MDA+ or MDA− turkeys were vaccinated against TRT after hatching or on the 14th day of life. Spleen samples were collected 3, 7, and 14 days post vaccination for mononuclear cell isolation. Real-time PCR, flow cytometry, and the enzyme-linked immunospot assay were used to evaluate the levels of IFNγ gene expression, production, and secretion by cells within the spleen samples.
Increased IFNγ gene expression was noticed after vaccination only in birds that did not possess MDA or possessed MDA at relatively low level (MDA+ birds vaccinated at 14 DOL). In all birds, an increased percentage of T lymphocytes producing IFNγ was recorded. The proportion of anti-aMPV IFNγ-secreting cells was increased only in MDA− birds.
Besides having a protective role, MDA are known to interfere with vaccination efficacy. The analysis of our results confirms that MDA can decrease the level of immune system stimulation after aMPV vaccination of turkeys.
Introduction: The study was conducted to investigate the prevalence and genetic diversity of Chlamydia spp. in poultry in Poland and estimate possible transmission to humans.
Material and Methods: Molecular diagnostic methods followed by sequencing and strain isolation were used on cloacal/faecal swabs collected from 182 apparently healthy poultry flocks including chickens, turkeys, ducks, and geese. Serum samples obtained from people exposed (study group) and non-exposed (control group) to birds were tested by complement fixation test to acquire data on Chlamydia spp. antibody level.

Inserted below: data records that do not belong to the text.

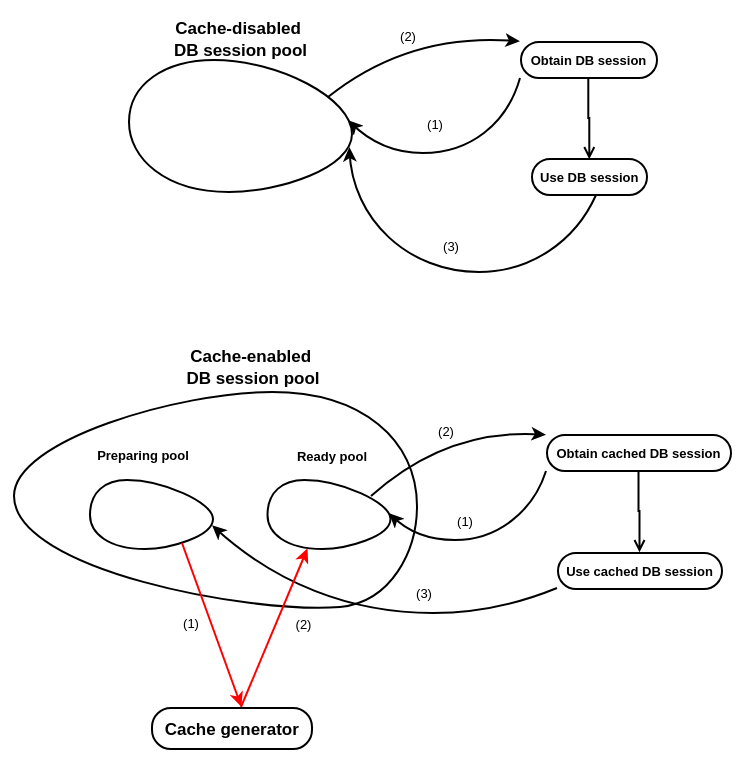
<!DOCTYPE html>
<html lang="en">
<head>
<meta charset="utf-8">
<title>DB session pools</title>
<style>
:root { --paper: #fff; --ink: #000; --cache: #f00; }
* { box-sizing: border-box; margin: 0; }
html, body { overflow: hidden; background: var(--paper); }
.diagram { position: relative; width: 744px; height: 764px; overflow: hidden; color: var(--ink); font-family: "Liberation Sans", Arial, sans-serif; }
.lines { position: absolute; inset: 0; display: block; }
.lines path { fill: none; stroke: var(--ink); stroke-width: 2; }
.lines .cache path { stroke: var(--cache); }
.lines .head { fill: var(--ink); stroke: none; }
.lines .head-cache { fill: var(--cache); stroke: none; }
.label { position: absolute; left: var(--x); top: var(--y); transform: translate(-50%, -50%); white-space: pre; text-align: center; font-size: 13px; line-height: 16px; }
.title { font-size: 17px; line-height: 21.5px; font-weight: bold; }
.pool { font-weight: bold; }
.node { position: absolute; left: var(--x); top: var(--y); width: var(--w); height: var(--h, 38px); display: flex; align-items: center; justify-content: center; border: 2px solid var(--ink); border-radius: 20px; background: var(--paper); font-size: 13px; font-weight: bold; white-space: nowrap; padding-top: 1px; }
.generator { --h: 43px; font-size: 17px; padding-top: 3px; }
</style>
</head>
<body>
<main class="diagram">
  <svg class="lines" width="744" height="764" viewBox="0 0 744 764" aria-hidden="true">
    <defs>
      <marker id="arrow" markerUnits="userSpaceOnUse" markerWidth="16" markerHeight="14" refX="11" refY="7" orient="auto">
        <path class="head" d="M0 0 15 7 0 14 4 7Z"/>
      </marker>
      <marker id="arrow-cache" markerUnits="userSpaceOnUse" markerWidth="16" markerHeight="14" refX="11" refY="7" orient="auto">
        <path class="head-cache" d="M0 0 15 7 0 14 4 7Z"/>
      </marker>
      <path id="small-pool" d="M90 515C90 492 105 480 127 480C162 480 213 502 213 519C213 537 168 549 145 549C108 549 90 533 90 515Z"/>
      <path id="open-arrow" d="M0 0V40H1V79M-4 69 1 79 6 69"/>
    </defs>

    <g class="pools">
      <path d="M129 122C129 84 165 60 214 60C278 60 352 98 352 134C352 168 280 192 229 192C165 192 129 158 129 122Z"/>
      <path d="M14 496C14 440 180 392 272 392C362 392 417 440 417 506C417 550 392 602 340 607C250 614 14 570 14 496Z"/>
      <use href="#small-pool"/>
      <use href="#small-pool" x="177.5"/>
    </g>

    <g class="session-flow" marker-end="url(#arrow)">
      <path marker-end="url(#arrow)" d="M328 97C383 53 445 35 516 41"/>
      <path marker-end="url(#arrow)" d="M520 78C507 124 470 153 423 153C396 153 371 143 351 123"/>
      <path marker-end="url(#arrow)" d="M596 195C575 242 530 272 479 272C409 272 352 220 349.5 151"/>
      <path marker-end="url(#arrow)" d="M371 496C420 452 478 430 542 434.5"/>
      <path marker-end="url(#arrow)" d="M546 471C533 512 497 540 455 540C430 540 408 532 392 516"/>
      <path marker-end="url(#arrow)" d="M557 588C518 604 476 613 433 613C350 613 275 583 215 528"/>
    </g>
    <use href="#open-arrow" x="588.3" y="78"/>
    <use href="#open-arrow" x="638.5" y="471"/>

    <g class="cache">
      <path marker-end="url(#arrow-cache)" d="M182 543 240 703"/>
      <path marker-end="url(#arrow-cache)" d="M241 707 306 552"/>
    </g>
  </svg>

  <h2 class="label title" style="--x:240.5px;--y:39px">Cache-disabled&nbsp;
DB session pool</h2>
  <p class="label" style="--x:408px;--y:37px">(2)</p>
  <p class="label" style="--x:435px;--y:125px">(1)</p>
  <p class="label" style="--x:451px;--y:247px">(3)</p>
  <div class="node" style="--x:519.5px;--y:40.5px;--w:138px">Obtain DB session</div>
  <div class="node" style="--x:530.5px;--y:158px;--w:117.5px">Use DB session</div>

  <h2 class="label title" style="--x:253px;--y:367px">Cache-enabled&nbsp;
DB session pool</h2>
  <p class="label pool" style="--x:143px;--y:456px">Preparing pool</p>
  <p class="label pool" style="--x:332px;--y:457px">Ready pool</p>
  <p class="label" style="--x:446px;--y:432px">(2)</p>
  <p class="label" style="--x:465px;--y:522px">(1)</p>
  <p class="label" style="--x:424px;--y:594px">(3)</p>
  <p class="label" style="--x:191px;--y:624px">(1)</p>
  <p class="label" style="--x:303.5px;--y:625px">(2)</p>
  <div class="node" style="--x:545.5px;--y:434px;--w:186px">Obtain cached DB session</div>
  <div class="node" style="--x:556.5px;--y:551.5px;--w:166px">Use cached DB session</div>
  <div class="node generator" style="--x:150.5px;--y:706.5px;--w:162.5px">Cache generator</div>
</main>
</body>
</html>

Results: Overall, 15.9% of the tested flocks were Chlamydiaceae-positive and three Chlamydia spp. were identified. Predominant chlamydial agent found was C. gallinacea occurring in 65.5% of all positive poultry flocks and in 73.0% of positive chicken flocks. The sequences from four chicken flocks were assigned to C. abortus, whereas C. psittaci was confirmed in one duck and one goose flock. The analysis of ompA variable domains revealed at least nine genetic variants of C. gallinacea. Chlamydial antibodies were detected in 19.2% of human serum samples in the study group in comparison with 10.8% in the controls.
Conclusion: The obtained results confirm that chlamydiae are common among chicken flocks in Poland with C. gallinacea as a dominant species. Moreover, the presence of C. abortus in chickens is reported here for the first time. Further investigation should focus on possible zoonotic transmission of C. gallinacea and C. abortus as well as potential pathogenic effects on birds’ health and poultry production.